The “Bedroom tax” has received considerable publicity of late and further criticism has drawn attention to the problem that tenants who cannot downsize, still have their benefits reduced regardless – leaving many unduly punished for the council’s lack of property provision.
Research by the “I” newspaper has shown that thousands more one and two bedroom houses have been sold off by Local Authorities and Housing Associations via the right to buy scheme. In some areas, more than two thirds of houses sold off under the Right to Buy scheme have been one and two bedroom properties.
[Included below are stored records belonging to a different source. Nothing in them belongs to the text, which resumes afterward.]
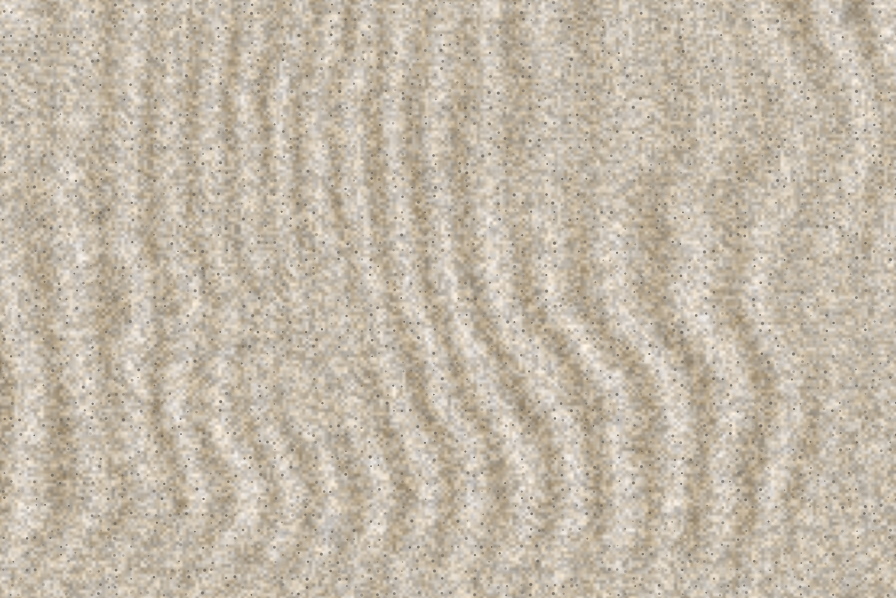
Write a WebGL 1 fragment shader that draws this texture.

```glsl
precision highp float;
// Pale sand raked by wind or water into wavy, mostly upright ripples.
// A warped sine gives crests and tan troughs, faded in patches by noise;
// fine value noise adds the grains and jittered cells scatter dark specks.

uniform vec2 u_resolution;

const vec3 TROUGH = vec3(0.700, 0.645, 0.560);
const vec3 FLAT_SAND = vec3(0.775, 0.735, 0.672);
const vec3 CREST = vec3(0.845, 0.812, 0.768);
const vec3 SPECK = vec3(0.40, 0.38, 0.35);
const vec3 WARM_TINT = vec3(0.018, 0.0, -0.030);

const float RIPPLES = 11.5;        // ripples per canvas height
const float BEND = 0.24;           // broad drift of the ripples
const float WIGGLE = 0.075;        // short sideways waves
const float FINE_GRAINS = 185.0;   // grains per canvas height
const float COARSE_GRAINS = 88.0;
const float FINE_CONTRAST = 0.21;
const float COARSE_CONTRAST = 0.12;
const float SPECK_CELLS = 75.0;
const float SPECK_SHARE = 0.30;

float hash(vec2 p) {
  return fract(sin(dot(p, vec2(127.1, 311.7))) * 43758.5453);
}

float noise(vec2 p) {
  vec2 cell = floor(p);
  vec2 f = fract(p);
  f = f * f * (3.0 - 2.0 * f);
  float low = mix(hash(cell), hash(cell + vec2(1.0, 0.0)), f.x);
  float high = mix(hash(cell + vec2(0.0, 1.0)), hash(cell + 1.0), f.x);
  return mix(low, high, f.y);
}

float fbm(vec2 p) {
  float sum = 0.0;
  float weight = 0.5;
  for (int i = 0; i < 3; i++) {
    sum += weight * noise(p);
    p = p * 2.03 + 17.3;
    weight *= 0.5;
  }
  return sum / 0.875;
}

// Ripple height, from -1 in a trough to 1 on a crest
float ripple(vec2 p) {
  float bend = BEND * (noise(p * vec2(1.6, 1.9) + 3.7) - 0.5);
  float wiggle = WIGGLE * (noise(p * vec2(2.4, 6.0) + 21.0) - 0.5);
  float fray = 0.022 * (noise(p * vec2(14.0, 12.0) + 8.0) - 0.5);
  float slant = 0.16 * smoothstep(0.8, 1.5, p.x) * (p.y - 0.5);
  float wave = sin(6.2832 * RIPPLES * (p.x + bend + wiggle + fray - slant));
  float patches = smoothstep(0.22, 0.62, fbm(p * vec2(4.2, 2.6) + 40.0));
  float flatEdge = mix(0.35, 1.0, smoothstep(0.02, 0.16, p.y));
  return wave * mix(0.2, 1.0, patches) * flatEdge;
}

// One soft speck of random size and strength in some of the cells
float specks(vec2 p, float cells, float share) {
  vec2 q = p * cells;
  vec2 cell = floor(q);
  vec2 jitter = vec2(hash(cell + 5.3), hash(cell + 9.1));
  vec2 offset = fract(q) - mix(vec2(0.3), vec2(0.7), jitter);
  float radius = mix(0.16, 0.30, hash(cell + 2.7));
  float present = step(hash(cell + 13.9), share);
  float strength = mix(0.3, 1.0, hash(cell + 31.4));
  return present * strength * (1.0 - smoothstep(0.3 * radius, radius, length(offset)));
}

void main() {
  vec2 p = gl_FragCoord.xy / u_resolution.y;

  // Ripple shading over gently uneven sand
  float height = ripple(p) + 0.5 * (fbm(p * 9.0 + 60.0) - 0.5);
  vec3 color = mix(FLAT_SAND, TROUGH, clamp(-height, 0.0, 1.0));
  color = mix(color, CREST, clamp(height, 0.0, 1.0));

  // Grains, light and dark, some of them warmer
  float fine = noise(p * FINE_GRAINS) - 0.5;
  float coarse = noise(p * COARSE_GRAINS + 70.0) - 0.5;
  color += FINE_CONTRAST * fine + COARSE_CONTRAST * coarse;
  color += WARM_TINT * 2.0 * (noise(p * 110.0 + 33.0) - 0.5);

  // Dark mineral specks and a few faint smudges
  color = mix(color, SPECK, 0.85 * specks(p, SPECK_CELLS, SPECK_SHARE));
  color = mix(color, SPECK, 0.35 * specks(p + 0.4, 9.0, 0.03));

  gl_FragColor = vec4(clamp(color, 0.0, 1.0), 1.0);
}
```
Central London has been selling off smaller sized homes at a rate, with Camden showing some 81% of sales since 2010 being two bedrooms or fewer. Outside the capital, Brighton and Hove have sold off some 74% of properties with two bedrooms or fewer. Bournemouth has reportedly only sold off some 20 properties under the scheme of which all were found to be of a smaller size.
With an average of some 61% of homes in the Social Housing sector being either one or two bedrooms in size, the disproportionate sell off in some areas is creating problems. Whilst tenants are financially induced to reduce the size of their homes where these homes are being under-utilised by the ‘Bedroom Tax’, there is a shortage of smaller homes for these tenants to move into.
The income generated is used ostensibly to build additional small homes, but construction takes time and there is a lag between the home being purchased under the Right to Buy scheme and the funds generated being able to fund and then build a replacement home.
The Chief Executive of the Child Poverty Action Group, Alison Garnham, said that the figures exposed the tax as a “hasty shambles” which had forced some of the most vulnerable children into unsuitable housing.
The Child Poverty Action Group state that:
“The government has committed to building new affordable (homes) but other policies look set to take us further from the ideal of a decent home for all, than ever. For example, changes to housing benefit such as the cap on the maximum number of rooms per claim, and the down- rating of the maximum HB claim from 50 per cent to 30 per cent of median rents, will condemn many low-income families to lives in poor quality and often overcrowded housing.”
As reported by us last month, the number of private landlords prepared to accept tenants on housing benefit has been reduced. It is no longer possible for housing benefit to be paid directly to landlords. As a consequence, as it is a strong rental market, many landlords are seeking a stronger covenant from more financially stable tenants. Complicating housing benefit further through the ‘Bedroom Tax’ only exacerbates the pressure on those private landlords still prepared to accommodate tenants in receipt of benefits. The result is potentially thousands of social tenants hit hard by reduced benefits with nowhere else to go.